Terrorists fight their wars in cyberspace as well as on the ground. However, while politicians and the media have hotly debated the dangers of terrorists sabotaging the Internet, surprisingly little is known about terrorists’ actual use of the Internet.
In this timely and eye-opening volume, Gabriel Weimann reveals that terrorist organizations and their supporters maintain hundreds of websites, taking advantage of the unregulated, anonymous, and accessible nature of the Internet to target an array of messages to diverse audiences. Drawing on a seven-year study of the World Wide Web, the author examines how modern terrorist organizations exploit the Internet to raise funds, recruit members, plan and launch attacks, and publicize their chilling results. Weimann also investigates the effectiveness of counterterrorism measures and warns that this cyberwar may cost us dearly in terms of civil rights.
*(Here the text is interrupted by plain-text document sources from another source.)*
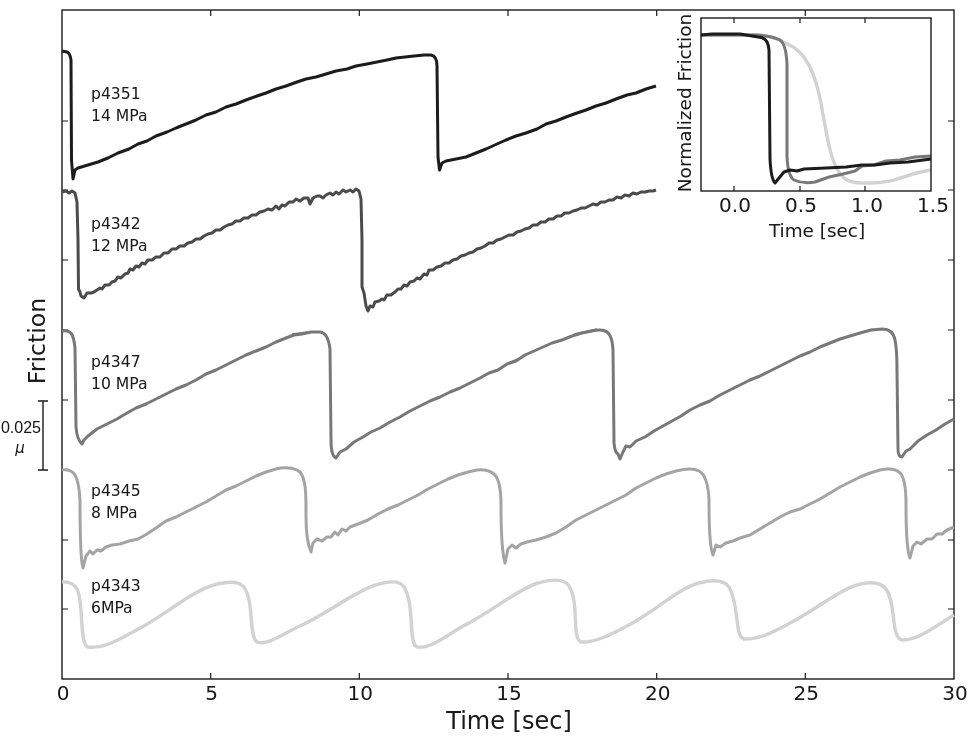
<!DOCTYPE html>
<html lang="en">
<head>
<meta charset="utf-8">
<title>Friction over time</title>
<style>
:root {
  --paper: #fff;
  --ink: #1a1a1a;
  --mpa14: #1c1c1c;
  --mpa12: #4b4b4b;
  --mpa10: #787878;
  --mpa8: #a4a4a4;
  --mpa6: #d2d2d2;
}
* { box-sizing: border-box; margin: 0; padding: 0; }
html, body { width: 976px; height: 745px; overflow: hidden; background: var(--paper); }
.chart { position: relative; width: 976px; height: 745px; overflow: hidden; color: var(--ink); font-family: "DejaVu Sans", Verdana, sans-serif; }
.plot { position: absolute; inset: 0; }
.axis { fill: none; stroke: var(--ink); stroke-width: 1.4; }
.tick { stroke: var(--ink); stroke-width: 1.2; }
.trace { fill: none; stroke-width: 3; stroke-linejoin: round; stroke-linecap: butt; }
.mpa14 { stroke: var(--mpa14); }
.mpa12 { stroke: var(--mpa12); }
.mpa10 { stroke: var(--mpa10); }
.mpa8 { stroke: var(--mpa8); }
.mpa6 { stroke: var(--mpa6); stroke-width: 3.4; }
.series { position: absolute; left: 91px; font-size: 15.6px; line-height: 21.5px; white-space: nowrap; }
.ticks { position: absolute; display: flex; justify-content: space-between; font-size: 20px; line-height: 24px; list-style: none; }
.ticks li { width: 0; display: flex; justify-content: center; }
.time-ticks { left: 63px; top: 681px; width: 892px; }
.inset-ticks { left: 735px; top: 193px; width: 198px; }
.label { position: absolute; white-space: nowrap; transform: translateX(-50%); }
.time { left: 509px; top: 707px; font-size: 24px; line-height: 28px; }
.inset-time { left: 817px; top: 220px; font-size: 18.4px; line-height: 22px; }
.upright { transform: translate(-50%, -50%) rotate(-90deg); }
.friction { left: 37px; top: 341px; font-size: 23.6px; line-height: 28px; }
.inset-friction { left: 685px; top: 103px; font-size: 18.5px; line-height: 22px; }
.scale { position: absolute; left: 0; top: 417px; width: 42px; text-align: center; font: 16px/21px "Liberation Sans", Arial, sans-serif; }
.scale i { display: block; font: italic 15px/20px "DejaVu Sans", sans-serif; margin-left: -2px; }
</style>
</head>
<body>
<main class="chart">
  <svg class="plot" width="976" height="745" viewBox="0 0 976 745" role="img" aria-label="Five stick-slip friction traces over 30 seconds, with an inset of normalized friction">
    <defs>
      <g id="time-tick-set" class="tick">
        <path d="M210.7 0v6M359.3 0v6M508 0v6M656.7 0v6M805.3 0v6"/>
      </g>
      <path id="friction-tick-set" class="tick" d="M0 121h6M0 190h6M0 260h6M0 330h6M0 400h6M0 470h6M0 540h6M0 609h6"/>
    </defs>

    <g id="main-axes">
      <rect class="axis" x="62" y="10" width="892" height="669"/>
      <use href="#time-tick-set" y="10"/>
      <use href="#time-tick-set" y="673"/>
      <use href="#friction-tick-set" x="62"/>
      <use href="#friction-tick-set" x="948"/>
    </g>

    <g id="traces">
      <path class="trace mpa14" d="M62 51L67 52Q70 53 71 60L71.500 160 73 179 75 170 78 168 88 165 98 162 108 158 118 153 129 149 138 144 147 141 156 136 167 132 176 128 186 124 196 120 206 115 216 112 226 107 236 104 246 100 257 96 266 93 276 89 286 86 297 82 306 79 316 77 326 74 336 71 347 69 356 66 367 64 377 62 387 60 396 58 405 57 414 56 424 55 431 55Q437 56 437 66L438 157 439.500 170 442 163 446 161 456 159 466 157 476 153 486 149 497 144 506 140 516 136 526 133 537 129 546 124 556 121 566 117 577 113 586 110 596 106 606 103 616 99 627 95 636 93 646 89 656 86"/>

      <path class="trace mpa12" d="M62 192L66 191 69 193 72 191 75 193 77 202 78 240 78.500 289 80 292 81 296 84 298 87 293 91 293 94 292 97 290 100 288 102 289 105 285 109 285 112 282 115 281 118 277 121 278 125 274 128 273 130 269 133 270 136 266 139 267 142 263 145 264 148 260 152 260 156 257 160 257 164 253 168 253 172 249 176 249 180 246 184 246 188 243 192 242 196 239 200 239 204 236 208 234 212 233 216 230 220 230 224 227 228 225 232 224 236 221 240 221 244 218 248 218 252 215 256 215 260 212 264 211 268 209 272 210 276 206 279 209 282 205 285 206 289 202 293 202 296 199 300 201 304 198 308 198 310 204 313 198 317 196 320 196 323 198 326 195 330 193 333 195 336 192 339 194 343 190 346 192 350 190 353 192 356 189 359 191 361 199 362 240 362 287 364 293 366 306 368 311 370 306 373 307 375 302 379 301 382 299 384 300 387 295 391 295 395 292 398 289 401 289 404 285 407 286 410 282 414 281 417 278 420 279 424 274 427 275 429 270 433 270 437 267 441 266 445 263 449 263 453 260 457 259 461 256 465 255 469 253 473 252 477 249 481 248 485 246 489 243 493 243 497 240 501 239 505 237 509 235 513 235 517 232 521 231 525 229 529 228 533 225 537 225 541 222 545 222 549 219 553 219 557 216 561 216 565 213 569 213 573 211 577 210 581 208 585 208 589 206 593 204 597 205 601 202 605 202 609 200 613 200 617 197 621 198 625 195 629 196 633 193 637 194 641 192 645 192 649 191 653 191 656 190"/>

      <path class="trace mpa10" d="M62 331Q68 330 71 333Q74 337 75 348L76 427Q77 440 82 444L84 440 88 436 97 429 107 424 117 419 127 413 136 408 146 404 156 399 166 394 176 389 186 385 196 380 206 374 216 370 226 365 236 360 246 355 256 351 266 347 276 342 286 338 294 335 302 334 311 332 320 332Q328 333 330 349L331 440Q331 456 336 458L340 452 346 449 354 442 363 437 371 432 380 428 390 422 400 417 410 411 420 406 430 401 440 397 450 392 460 388 470 383 480 378 489 373 498 370 507 364 516 361 525 355 534 351 543 347 552 343 562 340 572 336 582 333 592 331Q600 329 605 331Q612 333 613 350L614 443Q615 453 618 454L620 459 623 452 626 446 630 447 636 441 645 437 654 431 663 426 672 421 681 416 690 410 700 405 710 401 720 395 730 390 740 385 750 380 760 376 770 371 780 366 790 361 800 356 810 352 820 347 830 343 840 339 850 336 860 333 871 330 882 329Q893 329 895 340Q897 350 897 370L898 449Q898 457 902 457L906 451 910 449 918 441 927 435 936 430 945 424 954 419"/>
      <path class="trace mpa10" style="stroke-width:1.500" d="M292 334l16-2M508 363l12-5M574 334l23-5"/>

      <path class="trace mpa8" d="M62 470Q71 469 75 475Q79 482 80 500C80 530 80 558 83 568L86 556 90 551 93 554 97 550 101 551 106 547 112 545 120 544 129 541 138 539 147 534 156 528 166 521 176 517 186 512 196 507 206 502 216 496 226 490 236 486 246 481 256 476 266 472 276 469Q288 466 297 470C307 474 306 498 306 517C306 537 308 545 311 552L313 543 317 539 322 541 327 537 331 537 335 532 338 535 342 529 346 531 350 527 358 524 368 520 378 514 388 509 398 505 408 500 418 495 428 489 438 484 448 479 458 475 468 472 477 470Q488 469 494 474Q501 480 501 505C501 540 503 556 505 563L508 549 512 545 516 548 521 544 527 542 536 540 546 537 556 533 566 527 576 520 586 515 596 510 606 505 616 500 626 495 636 488 646 483 656 478 666 474 676 471Q692 467 699 471Q708 476 709 500C709 535 710 549 713 555L716 545 720 547 726 543 733 541 740 538 750 535 760 529 770 523 780 517 790 512 800 509 810 504 820 499 830 493 840 487 850 482 860 477 870 473 880 470Q895 467 901 474Q906 481 906 504C906 538 907 551 910 558L913 546 917 542 921 544 927 539 932 539 937 534 942 534 947 530 954 527"/>

      <path class="trace mpa6" d="M62 582Q72 581 77 589C84 602 79 645 88 647C106 649 123 637 142 627C166 614 194 590 214 585Q235 579 243 586C255 600 248 636 257 642C268 646 286 632 302 625C328 613 359 589 376 585Q398 578 404 587C415 604 408 644 417 647C432 649 448 634 465 625C491 612 520 588 538 583Q563 576 569 586C580 604 571 637 581 642C595 643 612 634 629 625C655 611 679 588 699 583Q722 577 729 587C740 606 734 636 744 639C759 640 775 631 790 623C814 611 841 588 861 584Q879 580 886 589C897 605 890 636 902 640C917 641 936 626 954 615"/>
    </g>

    <g id="inset">
      <rect x="701" y="18" width="230" height="173" fill="#fff"/>
      <path class="trace mpa6" d="M701 35L755 35Q774 36 785 43C808 51 816 78 821 103C827 137 831 166 843 177Q850 184 867 183C894 184 904 174 931 170"/>
      <path class="trace mpa10" d="M701 35L757 35Q773 36 780 40Q786 44 787 64L787 157Q788 176 794 180Q803 184 815 182L829 177 843 174 855 171 862 166 874 165 886 161 900 160 915 157 931 156"/>
      <path class="trace mpa14" d="M701 35L712 34 740 34 758 37Q768 37 769 50L770 159Q771 179 775 183L779 178 784 172 790 170 797 171 804 169 826 168 846 167 862 165 875 165 890 163 908 162 931 159"/>
      <rect class="axis" x="701" y="18" width="230" height="173"/>
      <path class="tick" d="M734 18v5M800 18v5M865 18v5M734 191v-5M800 191v-5M865 191v-5"/>
    </g>

    <path id="scale-bar" class="axis" d="M38 401h10M43 401v69M38 470h10"/>
  </svg>

  <p class="series" style="top:84px">p4351<br>14 MPa</p>
  <p class="series" style="top:214px">p4342<br>12 MPa</p>
  <p class="series" style="top:352px">p4347<br>10 MPa</p>
  <p class="series" style="top:481px">p4345<br>8 MPa</p>
  <p class="series" style="top:576px">p4343<br>6MPa</p>

  <p class="label upright friction">Friction</p>
  <p class="scale">0.025<i>μ</i></p>

  <ul class="ticks time-ticks"><li>0</li><li>5</li><li>10</li><li>15</li><li>20</li><li>25</li><li>30</li></ul>
  <p class="label time">Time [sec]</p>

  <p class="label upright inset-friction">Normalized Friction</p>
  <ul class="ticks inset-ticks"><li>0.0</li><li>0.5</li><li>1.0</li><li>1.5</li></ul>
  <p class="label inset-time">Time [sec]</p>
</main>
</body>
</html>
Illustrated with numerous examples taken from terrorist websites, Terror on the Internetoffers the definitive introduction to this emerging and dynamic arena. Weimann lays bare the challenges we collectively face in confronting the growing and increasingly sophisticated terrorist presence on the Net. A publication of the United States Institute of Peace, distributed by Potomac Books, Inc.
As recent events demonstrate, the manifestations of Islamist extremism in Europe are manifold. They range from youngsters who reject both government and academic attempts at multiculturalism to radical imams who influence their congregations against their host countries to fundamentalist converts who believe the West is on a crusade to destroy Islam. Chat rooms on the Internet are used with powerful effect to proselytize, recruit, radicalize, fund raise, train, and plot acts of terrorism. In part to counter violent Islamist extremism, the U.S. National Intelligence Strategy seeks to: (1) develop innovative ways to penetrate and analyze the most difficult targets ; and (2) strengthen analytic expertise, methods, and practices; tap expertise wherever it resides; and explore alternative analytic views. Consequently, the director of national intelligence has given top priority to enhancing outreach to the myriad sources of expertise and open source information that can play a decisive role in countering threats such as terrorism. Over the past year, the CSIS Transnational Threats Project operated and tested a global Trusted Information Network (TIN) devoted to critical threat issues demonstrating that structured interaction with nongovernmental experts on the periphery can provide innovative, alternative analysis and perspectives. Islamist extremism in Europe was explored by the TIN s internationally recognized experts, even as daily events in Europe illustrated that al Qaeda inspired terrorists continue to proliferate among Muslim communities there. TIN members, in a collaborative online setting, contributed fresh information and perceptions about the extremists route to violence and their aspirations. This report reviews the workings of the CSIS network and demonstrates the contribution such a TIN can make as a force multiplier for intelligence in the information age.